This paranormal family drama is a Nora that can stand alone but reading the previous novel, BLUE DAHLIA, enhances the experience as the audience will have a taste how far the Harper "extended" family including ghosts has come. The ensemble cast seems genuine and clues to the mystery of the ghost augment the novel. Nora Roberts is at her best with the first two novels of the Garden trilogy leaving readers to anticipate quite a finish to the miniseries.
on February 20, 2006
I don't know what it is about Roberts' novels that I don't like, and this has become a recent phenomena since I loved her earlier works, or maybe I do know and keep buying her books anyway so that she can change my mind and prove me wrong; but other than the Quinn brothers novels-an awesome series that should not be missed, I have resigned myself to the fact that I don't like Nora Roberts' new novels and I never will.
Roberts writing style and story telling are still fantastic and they are the only reasons I was able to tolerate this second installment in In the Garden Trilogy-not to mention the first one, which I struggled to even be interested in.
Although Black Rose had a story that was more interesting than the first one and had a smoother more coherent plot-line with a lot less clatter, it lacked the depth of romance the first one possessed, which was hardly all that much either. There was hardly any tension or buildup to Roz and Mitch's love affair, I frankly did not care weather they ended up together or not, and I was more interested about the family ghost that lurks in Roz's mansion and their uncovering of her identity in order to find out the reason she keeps haunting Roz's house and land; even her ex-husband's dramas and constant harassments were more entertaining than her affair with Mitch.
Which comes to my next point: Roberts does not write romances anymore and she should stop selling her novels as such. They are works of fiction with a hint of romance dashed in to keep the fans happy. What Roberts does best is spin a good story that touches on family dramas and love with an added supernatural twist. Her always entertaining and dead-on dialogues that go on between characters are the strongest features in her stories.

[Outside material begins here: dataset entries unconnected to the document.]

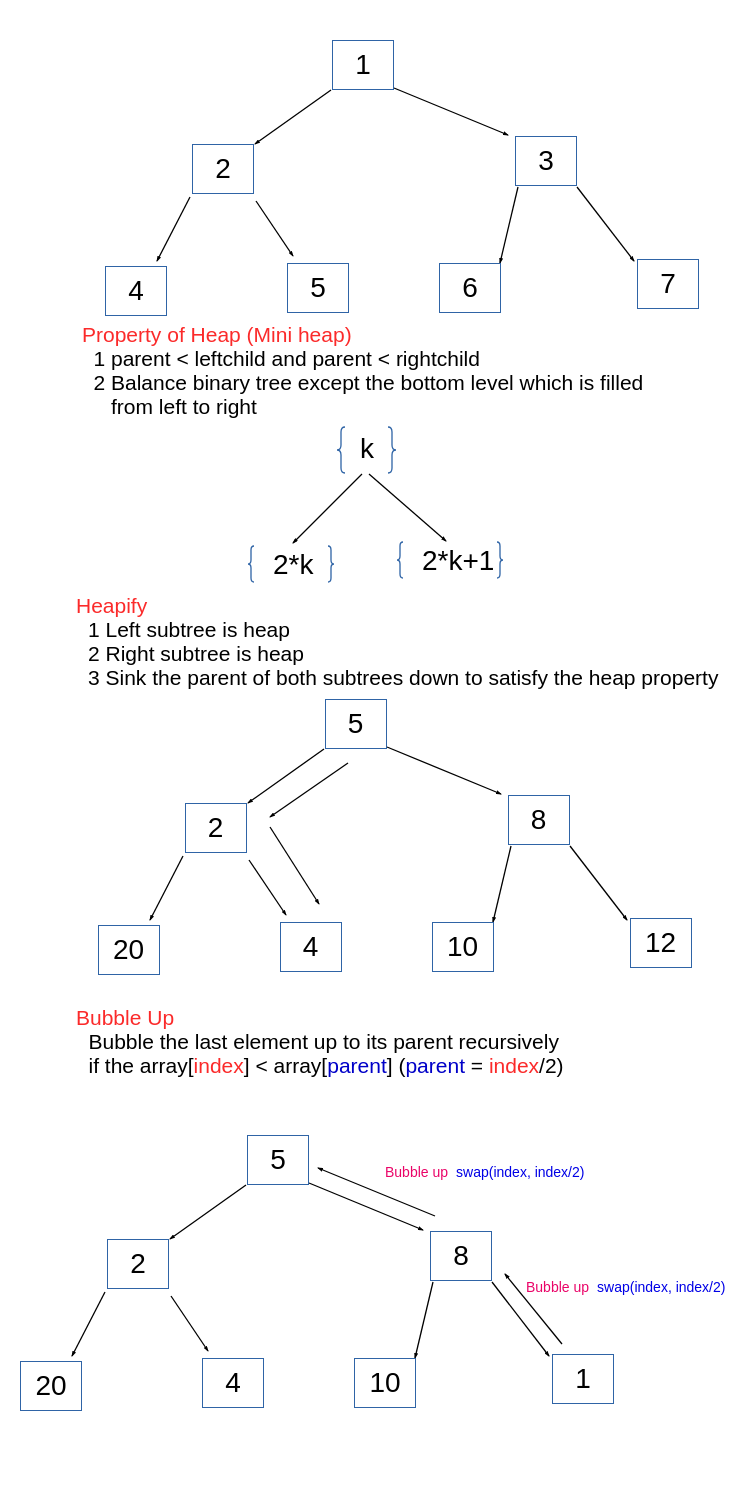
<!DOCTYPE html>
<html lang="en">
<head>
<meta charset="utf-8">
<title>Heap notes</title>
<style>
:root {
  --paper: #ffffff;
  --ink: #000000;
  --box: #2f64a6;
  --heading: #fb2a2a;
  --parent: #0000c8;
  --bubble: #ea0468;
  --swap: #0000e6;
}
* { box-sizing: border-box; margin: 0; padding: 0; }
body { background: var(--paper); color: var(--ink); font-family: "Liberation Sans", Arial, sans-serif; }
main { width: 756px; height: 1512px; overflow: hidden; display: flex; flex-direction: column; }

.notes { flex: none; padding-left: 76px; font-size: 21px; line-height: 24px; white-space: nowrap; }
.notes h2 { font-size: 21px; font-weight: 400; color: var(--heading); }
.notes ol { list-style: none; padding-left: 12px; }
.notes p { padding-left: 12.5px; }
.notes .wrap { display: block; padding-left: 17.5px; }
.property { padding-left: 82px; }
.property ol { padding-left: 11.5px; }
.index { color: var(--heading); }
.parent { color: var(--parent); }

figure { flex: none; position: relative; }
.min-heap { height: 323px; }
.children { height: 175px; }
.sink { height: 316px; }
.bubble { height: 434px; }
svg { position: absolute; left: 0; top: 0; overflow: visible; }
.arrow { stroke: var(--ink); stroke-width: 1.3; fill: none; marker-end: url(#head); }
.brace { stroke: var(--box); stroke-width: 1.3; fill: none; }

.tree { position: absolute; left: 0; top: 0; width: 756px; height: 323px; }
.sink .tree { left: -7.5px; top: -31px; }
.bubble .tree { left: -85px; top: 17px; }
.node { position: absolute; width: 62px; height: 50px; border: 1.4px solid var(--box); display: flex; align-items: center; justify-content: center; font-size: 28px; }
.root { left: 332px; top: 40px; }
.left { left: 192px; top: 144px; }
.right { left: 515px; top: 136px; }
.left-left { left: 105px; top: 266px; }
.left-right { left: 287px; top: 263px; }
.right-left { left: 439px; top: 263px; }
.right-right { left: 637px; top: 259px; }

.key { position: absolute; font-size: 28px; line-height: 32px; white-space: nowrap; }
.key-parent { left: 360px; top: 14px; }
.key-left { left: 273px; top: 130px; }
.key-right { left: 422px; top: 126px; }

.step { position: absolute; display: flex; gap: 8px; font-size: 14px; line-height: 16px; white-space: nowrap; color: var(--swap); }
.step b { font-weight: 400; color: var(--bubble); }
.step-upper { left: 385px; top: 86px; }
.step-lower { left: 526px; top: 201px; }
</style>
</head>
<body>
<main>
  <figure class="min-heap">
    <div class="tree">
      <svg width="756" height="323" aria-hidden="true">
        <defs>
          <marker id="head" viewBox="0 0 6 4" refX="5" refY="2" markerWidth="6" markerHeight="4" markerUnits="userSpaceOnUse" orient="auto"><path d="M0 0L6 2L0 4Z"/></marker>
          <g id="branches">
            <path class="arrow" d="M331 90L255 144"/>
            <path class="arrow" d="M394 88L508 135"/>
            <path class="arrow" d="M190 197L157 261"/>
            <path class="arrow" d="M256 201L293 256"/>
            <path class="arrow" d="M518 187L500 263"/>
            <path class="arrow" d="M577 187L634 261"/>
          </g>
          <path id="brace-large" class="brace" d="M8 0Q4 0 4 5V18Q4 23 0 23Q4 23 4 28V41Q4 46 8 46"/>
          <path id="brace-small" class="brace" d="M6 0Q3 0 3 4V14Q3 18 0 18Q3 18 3 22V32Q3 36 6 36"/>
        </defs>
        <use href="#branches"/>
      </svg>
      <div class="node root">1</div>
      <div class="node left">2</div>
      <div class="node right">3</div>
      <div class="node left-left">4</div>
      <div class="node left-right">5</div>
      <div class="node right-left">6</div>
      <div class="node right-right">7</div>
    </div>
  </figure>

  <section class="notes property">
    <h2>Property of Heap (Mini heap)</h2>
    <ol>
      <li>1 parent &lt; leftchild and parent &lt; rightchild</li>
      <li>2 Balance binary tree except the bottom level which is filled <span class="wrap">from left to right</span></li>
    </ol>
  </section>

  <figure class="children">
    <svg width="756" height="175" aria-hidden="true">
      <use href="#brace-large" x="337" y="8"/>
      <use href="#brace-large" transform="translate(396 8) scale(-1 1)"/>
      <use href="#brace-small" x="248" y="127"/>
      <use href="#brace-small" transform="translate(334 127) scale(-1 1)"/>
      <use href="#brace-small" x="397" y="123"/>
      <use href="#brace-small" transform="translate(503 123) scale(-1 1)"/>
      <path class="arrow" d="M362 55L293 124"/>
      <path class="arrow" d="M369 55L446 122"/>
    </svg>
    <span class="key key-parent">k</span>
    <span class="key key-left">2*k</span>
    <span class="key key-right">2*k+1</span>
  </figure>

  <section class="notes">
    <h2>Heapify</h2>
    <ol>
      <li>1 Left subtree is heap</li>
      <li>2 Right subtree is heap</li>
      <li>3 Sink the parent of both subtrees down to satisfy the heap property</li>
    </ol>
  </section>

  <figure class="sink">
    <div class="tree">
      <svg width="756" height="323" aria-hidden="true"><use href="#branches"/></svg>
      <div class="node root">5</div>
      <div class="node left">2</div>
      <div class="node right">8</div>
      <div class="node left-left">20</div>
      <div class="node left-right">4</div>
      <div class="node right-left">10</div>
      <div class="node right-right">12</div>
    </div>
    <svg width="756" height="316" aria-hidden="true">
      <path class="arrow" d="M348 73L270 127"/>
      <path class="arrow" d="M270 137L319 214"/>
    </svg>
  </figure>

  <section class="notes">
    <h2>Bubble Up</h2>
    <p>Bubble the last element up to its parent recursively</p>
    <p>if the array[<span class="index">index</span>] &lt; array[<span class="parent">parent</span>] (<span class="parent">parent</span> = <span class="index">index</span>/2)</p>
  </section>

  <figure class="bubble">
    <div class="tree">
      <svg width="756" height="323" aria-hidden="true"><use href="#branches"/></svg>
      <div class="node root">5</div>
      <div class="node left">2</div>
      <div class="node right">8</div>
      <div class="node left-left">20</div>
      <div class="node left-right">4</div>
      <div class="node right-left">10</div>
      <div class="node right-right">1</div>
    </div>
    <svg width="756" height="434" aria-hidden="true">
      <path class="arrow" d="M435 138L318 90"/>
      <path class="arrow" d="M562 266L505 196"/>
    </svg>
    <div class="step step-upper"><b>Bubble up</b><span>swap(index, index/2)</span></div>
    <div class="step step-lower"><b>Bubble up</b><span>swap(index, index/2)</span></div>
  </figure>
</main>
</body>
</html>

But let's go back to Black Rose. I already showed you that this is no romance novel, so skip it and the first installment if that's what you are looking for. However if you want to pick it up for the aforementioned qualities that Roberts usually writes about and that's exactly what you are looking for or enjoy, then by all means go ahead and pick it up.
So why the 2 star rating?.....well even as a story I had a hard time liking the novel for 2 reasons: one, the aforementioned dull romance that you hardly even cared to read about; and two, I literally hated Roz.
I did not just dislike her or disrespected her, or was frustrated with her behavior, I HATED her. I have never read a more arrogant, know-it all, haughty, cold, officious, abrasive, and conceited heroine in my life! Halfway through the book, I was screaming at her as if I was watching a sports game for god-sakes and everytime she opened her mouth, you felt as if some goddess was speaking and all those who happen to be near her vicinity-including her sons and so-called best friends that have known her for a year-should sit in awe and fascination that she should bestow this rare honor to speak to such lowly and unworthy creatures. It sadly gets even worse as they fawn and twitter at the slightest thing she does and then have heart palpitations and cower in fear whenever she has a hissy fit.
That I would still read her last book in this debacle of a trilogy in order to find out what will happen to the family ghost, and after ranting about the worst heroine I have ever read, which was mainly the reason I have rated this novel so low, truly shows Roberts' talent as a story teller.